But just as Jefferson is looking forward to an upcoming season filled with the promise of change, O'Connor said that the center must be willing to listen and adapt to what his new team needs.
Where scouts were detailed in their assessment of what Jefferson must refine his ability to play without the ball and excel in the Jazz's pick-and-roll-based offense; the time that it takes for him to post up and score on an opponent O'Connor was straightforward and specific.
"We want him to turn his statistics into helping us win," O'Connor said.
To Jefferson, the request is not a problem.
Williams is already Batman. He just wants to be Robin. And after a career filled with big but empty numbers and mid-April exits, Big Al is dreaming in navy blue, gold and green.
"I'm still young, man," Jefferson said. "With this opportunity I got with the Jazz, that's one of the reasons I was happy that I didn't get traded to Dallas. I got traded here. Because we're all young here. We're all around the same age, and we can grow old together.
"The thing is, I think I can really take my game up to a whole other level. Because nobody is going to remember a guy who averaged 20 [points] and 10 [rebounds] on a team that's only winning 14 games a year. But you will remember a guy who averaged 16 and 12 on a team that's making the playoffs every year. I just think I've only scratched the surface."
Check The Salt Lake Tribune's Jazz Notes blog at sltrib.com/Blogs/jazznotes for a transcript of an exclusive interview with Utah center Al Jefferson.
'Big Al' aims to make a bigger splash
Who • Al Jefferson
What • Utah Jazz center
Age • 25
Number • 25
Vitals • 6-foot-10, 265 pounds
Stats • 15.3 points, 8.7 rebounds, 50.3 percent shooting
Year • 6
Teams • Boston, Minnesota, Utah
Draft • No. 15 overall selection out of Prentiss (Miss.) High School in the 2004 NBA Draft

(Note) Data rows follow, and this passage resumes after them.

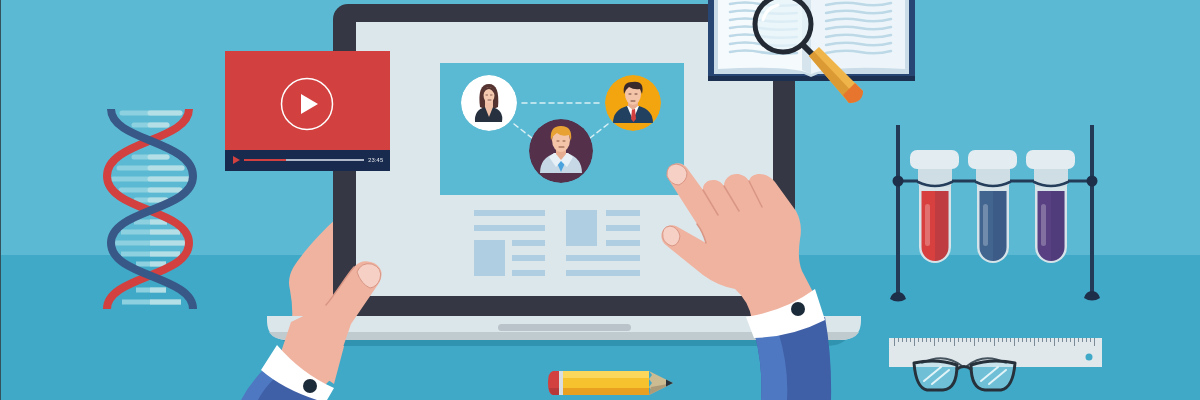
<!DOCTYPE html>
<html lang="en">
<head>
<meta charset="utf-8">
<title>Online science learning banner</title>
<style>
:root {
  --wall: #5cb9d4; --desk: #40a9c7; --edge: #34525e;
  --bezel: #353844; --screen: #dce7ec; --base: #dbe6eb; --base-shade: #c0cbd0;
  --panel: #5bbad3; --block: #b0cee1;
  --red: #d2413f; --red-dark: #b83839; --navy: #182a4e; --strand: #385887;
  --skin: #f0b3a0; --skin-line: #d99685; --nail: #f6d0c5;
  --sleeve: #3f5fa6; --sleeve-light: #4f78c2; --white: #fff;
  --orange: #f3a50f; --plum: #54304a; --ink: #1c2b3a;
}
html, body { margin: 0; width: 1200px; height: 400px; overflow: hidden; }
svg { display: block; }
.line { fill: none; stroke-linecap: round; stroke-linejoin: round; }
.skin { fill: var(--skin); }
.crease { fill: none; stroke: var(--skin-line); stroke-width: 1.5; stroke-linecap: round; }
.nail { fill: var(--nail); stroke: var(--skin-line); }
.blocks { fill: var(--block); }
.time { font: 6px Roboto, Inter, sans-serif; fill: var(--white); }
</style>
</head>
<body>
<svg width="1200" height="400" viewBox="0 0 1200 400" role="img" aria-label="Hands using a laptop for online science lessons">
  <defs>
    <pattern id="ruler-ticks" x="894" y="338" width="20" height="9" patternUnits="userSpaceOnUse">
      <path d="M.5 0V8M4.5 0V4M8.5 0V4M12.5 0V4M16.5 0V4" stroke="#7b8b98" stroke-width="1"/>
    </pattern>
    <g id="rungs">
      <path d="M122 113H180M134 125H167M134 157H167M119 168H182M113 179H188M121 190H180M136 200H166" stroke="#8dd1e0" stroke-width="5"/>
      <path d="M150 113H180M150 125H167M150 157H167M150 168H182M150 179H188M150 190H180M150 200H166" stroke="#b5dfe6" stroke-width="5"/>
    </g>
    <g id="glass">
      <path d="M919 180H951V247A16 16 0 0 1 919 247Z" fill="#d6e4ea"/>
      <path d="M921.500 191H948.500V247A13.500 14 0 0 1 921.500 247Z" fill="currentColor"/>
      <path d="M935 191H948.500V247A13.500 14 0 0 1 935 261Z" fill="#1b2350" opacity=".13"/>
      <rect x="925" y="204" width="5" height="42" rx="2.500" fill="#fff" opacity=".25"/>
    </g>
    <g id="stopper">
      <path d="M918 165H952V182Q952 187 947 187H923Q918 187 918 182Z" fill="#cfdde4"/>
      <rect x="910" y="150" width="49" height="19" rx="7" fill="#e3ecf0"/>
      <path d="M918 182Q935 190 952 182" class="line" stroke="#233d5b" stroke-width="2.500"/>
    </g>
    <clipPath id="avatar-a"><circle cx="489" cy="103" r="28"/></clipPath>
    <clipPath id="avatar-b"><circle cx="633" cy="103" r="28"/></clipPath>
    <clipPath id="avatar-c"><circle cx="561" cy="151" r="32"/></clipPath>
  </defs>

  <g id="background">
    <rect width="1200" height="400" fill="var(--wall)"/>
    <rect y="255" width="1200" height="145" fill="var(--desk)"/>
    <rect width="1" height="400" fill="var(--edge)"/>
  </g>

  <g id="dna" class="line">
    <use href="#rungs"/>
    <path d="M134 222H167M121 232H180M115 243H186M121 254H180M136 264H166M136 290H166M122 302H181" stroke="#8dd1e0" stroke-width="5" stroke-linecap="butt"/>
    <path d="M150 222H167M150 232H180M150 243H186M150 254H180M150 264H166M150 290H166M150 302H181" stroke="#b5dfe6" stroke-width="5" stroke-linecap="butt"/>
    <g stroke-width="8" stroke-linecap="butt">
      <path d="M189 109C189 141 107 141 107 176S189 209 189 243S107 276 107 309" stroke="var(--red)"/>
      <path d="M111 109C111 141 193 141 193 176S111 209 111 243S193 276 193 309" stroke="var(--strand)"/>
    </g>
  </g>

  <g id="left-fingers">
    <path class="skin" d="M336 219C324 229 302 253 293 268Q287 279 290 290Q294 311 291 330L284 349L334 384L351 320Z"/>
  </g>

  <g id="laptop">
    <path d="M278 335H850Q843 346 826 346H302Q285 346 278 335Z" fill="#3094b0"/>
    <rect x="333" y="4" width="462" height="320" rx="15" fill="var(--bezel)"/>
    <rect x="356" y="22" width="417" height="274" fill="var(--screen)"/>
    <path d="M267 316H861V321Q861 340 840 340H288Q267 340 267 321Z" fill="var(--base)"/>
    <path d="M269 332Q274 340 288 340H840Q854 340 859 332Z" fill="var(--base-shade)"/>
    <rect x="498" y="324" width="133" height="7" rx="3.500" fill="#b9c3c9"/>
  </g>

  <g id="lesson-page">
    <rect x="440" y="63" width="244" height="132" fill="var(--panel)"/>
    <path d="M522 103H602M514 124L532 138M608 124L590 138" class="line" stroke="#d7eff5" stroke-width="1.500" stroke-dasharray="5 4"/>
    <g class="blocks">
      <path d="M474 210H545V216H474ZM474 225H545V231H474ZM474 240H505V276H474ZM512 240H545V246H512ZM512 255H545V261H512ZM512 270H545V276H512Z"/>
      <path d="M566 210H597V246H566ZM606 210H640V216H606ZM606 225H640V231H606ZM606 240H640V246H606ZM566 255H640V261H566ZM566 270H640V276H566Z"/>
    </g>
    <g id="student-woman" clip-path="url(#avatar-a)">
      <circle cx="489" cy="103" r="28" fill="var(--white)"/>
      <path d="M480 107Q477 84 489 84Q500 84 498 107Q489 112 480 107Z" fill="#553330"/>
      <path d="M475 122Q474 110 485 107H492Q504 110 502 122Z" fill="#27303f"/>
      <path d="M485 107L489 117L493 107V100H485Z" fill="#f0c0a7"/>
      <ellipse cx="489" cy="95" rx="5.500" ry="8" fill="#f4c9b0"/>
      <path d="M483 95Q483 87 489 87Q495 87 495 95Q492 89 489 89Q485 89 483 95Z" fill="#553330"/>
      <path d="M486 95H487.500M490.500 95H492M488 100H491" class="line" stroke="#6a4038" stroke-width=".8"/>
    </g>
    <g id="teacher" clip-path="url(#avatar-b)">
      <circle cx="633" cy="103" r="28" fill="var(--orange)"/>
      <path d="M613 123Q613 110 627 106H639Q653 110 653 123Z" fill="#22405f"/>
      <path d="M627 106L633 120L639 106Z" fill="#fff"/>
      <path d="M632 109H635L636 119L633.500 122L631 119Z" fill="var(--red)"/>
      <path d="M628 98H638V106L633 110L628 106Z" fill="#e6ad91"/>
      <ellipse cx="633" cy="94" rx="8" ry="11" fill="#f4c4a8"/>
      <path d="M624 94Q622 82 632 82Q645 80 642 94L640 89Q634 90 629 87Q626 89 624 94Z" fill="#3b2a2c"/>
      <path d="M629 94H631M635 94H637M631 101H635" class="line" stroke="#6a4038"/>
    </g>
    <g id="student-man" clip-path="url(#avatar-c)">
      <circle cx="561" cy="151" r="32" fill="var(--plum)"/>
      <path d="M540 173Q540 158 555 153H567Q582 158 582 173Z" fill="#c6d8e5"/>
      <path d="M553 154L561 172L569 154Z" fill="#4ba3dd"/>
      <path d="M554 153L549 157L556 167L561 161L567 167L573 157L568 153Z" fill="#e6f0f6"/>
      <path d="M556 145H566V154L561 160L556 154Z" fill="#e6ad91"/>
      <ellipse cx="561" cy="140" rx="9" ry="12" fill="#f4c4a8"/>
      <path d="M551 141Q549 126 561 126Q573 126 571 141L569 135Q561 137 557 133Q552 136 551 141Z" fill="#e8a234"/>
      <path d="M557 141H559M563 141H565M559 147H564" class="line" stroke="#85513d"/>
    </g>
  </g>

  <g id="video-player">
    <rect x="225" y="51" width="165" height="99" fill="var(--red)"/>
    <rect x="225" y="150" width="165" height="21" fill="var(--navy)"/>
    <circle cx="307" cy="104" r="25.500" fill="none" stroke="#fff" stroke-width="1.500"/>
    <path d="M301 94L318 104L301 114Z" fill="#fff"/>
    <path d="M233 156L240 160L233 164Z" fill="var(--red)"/>
    <path d="M244 160H364" stroke="#aeb8c8" stroke-width="2"/>
    <path d="M244 160H286" stroke="var(--red)" stroke-width="2"/>
    <text class="time" x="368" y="162" textLength="15">23:45</text>
  </g>

  <g id="left-arm">
    <path class="skin" d="M291 322L326 305C337 292 346 276 354 267Q362 258 374 263Q386 270 379 283L351 324Q344 344 333 377L320 390L281 352Z"/>
    <path class="crease" d="M326 305C337 292 346 276 354 267"/>
    <path class="nail" d="M357 272Q361 262 372 264Q383 268 380 279Q377 287 370 288Q361 284 357 272Z"/>
    <path d="M264 369Q250 383 241 400H322Z" fill="var(--sleeve-light)"/>
    <path d="M276 377Q264 388 258 400H326V397Z" fill="var(--sleeve)"/>
    <path d="M277 345Q302 374 334 388L327 400H317Q283 389 261 370Z" fill="var(--white)"/>
    <circle cx="310" cy="386" r="7" fill="var(--ink)"/>
  </g>

  <g id="right-arm">
    <path class="skin" d="M667 177C665 163 681 159 687 168L703 190C702 179 718 176 724 186C724 174 741 169 749 181C751 172 767 171 775 182L796 211Q803 224 800 239Q797 259 802 271L815 296L752 320Q749 301 735 289Q718 286 703 275L667 246C655 237 664 222 676 226L706 243Q703 232 697 224Z"/>
    <path class="crease" d="M703 190L718 215M724 186L739 211M749 181L762 207M706 243Q703 232 697 224"/>
    <path class="nail" d="M667 176Q666 165 676 164Q685 165 687 173Q687 181 679 185Q671 185 667 176Z"/>
    <path class="nail" d="M663 238Q661 227 670 226Q678 227 680 236Q679 245 672 246Q665 244 663 238Z"/>
    <path d="M755 335L825 317Q832 357 831 400H761Q763 367 755 335Z" fill="var(--sleeve)"/>
    <path d="M755 335L778 331Q789 366 787 400H761Q763 367 755 335Z" fill="var(--sleeve-light)"/>
    <path d="M746 317Q785 311 815 289L825 320Q792 337 754 338Z" fill="var(--white)"/>
    <circle cx="798" cy="309" r="7" fill="var(--ink)"/>
  </g>

  <g id="book">
    <path d="M708 0H915V80H708Z" fill="#284673"/>
    <path d="M708 76H915V81H708Z" fill="#1c3052"/>
    <path d="M714 0H909V74H818L811 77L804 74H714Z" fill="#c9dce7"/>
    <path d="M718 0H811V74Q790 65 718 69Z" fill="#f5fafd"/>
    <path d="M811 0H905V69Q832 65 811 74Z" fill="#edf5fa"/>
    <path d="M802 0H811V74L802 70Z" fill="#d5e4ed"/>
    <g class="line" stroke="#bdd9e7" stroke-width="2.500">
      <path id="text-line" d="M730 4Q745 1 760 4T797 5M826 5Q844 1 860 4T891 3"/>
      <use href="#text-line" y="8"/><use href="#text-line" y="16"/><use href="#text-line" y="24"/>
      <use href="#text-line" y="32"/><use href="#text-line" y="40"/><use href="#text-line" y="48"/>
    </g>
  </g>

  <g id="magnifier">
    <circle cx="783" cy="24" r="28" fill="#e8f4fa" fill-opacity=".75" stroke="#232a33" stroke-width="5"/>
    <path d="M763 20Q766 8 778 5" class="line" stroke="#fff" stroke-width="3"/>
    <path d="M802 44L812 54" stroke="#232a33" stroke-width="6"/>
    <path d="M809 56L819 47L863 91Q861 103 849 103Z" fill="#f0b54a"/>
    <path d="M809 56L814 51.500L857 97Q854 103 849 103Z" fill="#dc9a35"/>
    <path d="M843 95L855 83L863 91Q863 103 849 103Z" fill="#e8752d"/>
  </g>

  <g id="test-tube-rack">
    <path d="M898 125V298M1092 125V298" stroke="#243b57" stroke-width="4"/>
    <path d="M890 299Q892 292 898 292Q904 292 906 299Q898 304 890 299ZM1084 298Q1086 291 1092 291Q1098 291 1100 298Q1092 303 1084 298Z" fill="#1d2f49"/>
    <path d="M898 181H1092" stroke="#243b57" stroke-width="3"/>
    <circle cx="898" cy="181" r="5.500" fill="#1d2f49"/>
    <circle cx="1092" cy="181" r="5.500" fill="#1d2f49"/>
    <use href="#glass" color="#d8403f"/>
    <use href="#glass" x="58" color="#41658f"/>
    <use href="#glass" x="116" color="#584082"/>
    <use href="#stopper"/><use href="#stopper" x="58"/><use href="#stopper" x="116"/>
  </g>

  <g id="ruler">
    <rect x="889" y="338" width="213" height="29" fill="#e1e8ec"/>
    <rect x="894" y="338" width="203" height="9" fill="url(#ruler-ticks)"/>
    <circle cx="1089" cy="357" r="3.500" fill="var(--desk)"/>
  </g>

  <g id="glasses" class="line" stroke="#26313b" stroke-width="3">
    <path d="M922 363Q944 352 962 366M1006 363Q984 352 967 366" stroke="#46545f" stroke-width="2"/>
    <path d="M914 363Q936 358 957 365Q957 389 943 390H927Q916 388 914 363ZM971 365Q992 358 1015 363Q1013 388 1001 390H985Q971 389 971 365Z" fill="#a8dbe8" fill-opacity=".45"/>
    <path d="M957 369Q964 364 971 369"/>
    <path d="M924 381L941 367M932 384L949 370M981 381L998 367M989 384L1006 370" stroke="#e2f4f8" stroke-width="2"/>
  </g>

  <g id="pencil">
    <path d="M562 371H649V395H562Z" fill="#f6c22d"/>
    <path d="M562 371H649V378H562Z" fill="#fbd75b"/>
    <path d="M562 388H649V395H562Z" fill="#e9a020"/>
    <path d="M560 371H553Q548 372 548 383Q548 394 553 395H560Z" fill="var(--red)"/>
    <path d="M549 388H560V395H553Q550 394 549 388Z" fill="var(--red-dark)"/>
    <path d="M559 371H563V395H559Z" fill="#d7dde1"/>
    <path d="M649 371L673 383L649 395L652 391L649 387L652 383L649 379L652 375Z" fill="#cdbb92"/>
    <path d="M651 387L673 383L649 395Z" fill="#ad9b78"/>
    <path d="M666 379.500L673 383L666 386.500Z" fill="#26313b"/>
  </g>
</svg>
</body>
</html>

Jefferson on his career and the Jazz • "I think I can really take my game up to a whole other level. Because nobody is going to remember a guy who averaged 20 [points] and 10 [rebounds] on a team that's only winning 14 games a year. But you will remember a guy who averaged 16 and 12 on a team that's making the playoffs every year. I just think I've only scratched the surface."
Jefferson on his relationship with Deron Williams • "He's Batman. He's the captain. He's the guy, you know. And I'm Robin. So I'm willing to do whatever. I'm not worried about jelling with him. I'm going to adjust to him. Whatever he needs me to do is going to be done. Because the first thing he said to me when I talked to him is, 'I'm going to make you an All-Star.' And when he said that to me, I believed him. He wasn't just talking. He wasn't just saying it because it sounded good. He really means that. And I'm not going to do nothing to mess that up."
NBA scouts' take
Strengths • Footwork, balance, power, soft touch, shot fake, basketball intelligence, low-post moves, inside-outside game, finish with both hands
Weaknesses • Pick-and-roll defense, passing, lateral movement, defensive focus and intensity, maximizing potential, holds ball too long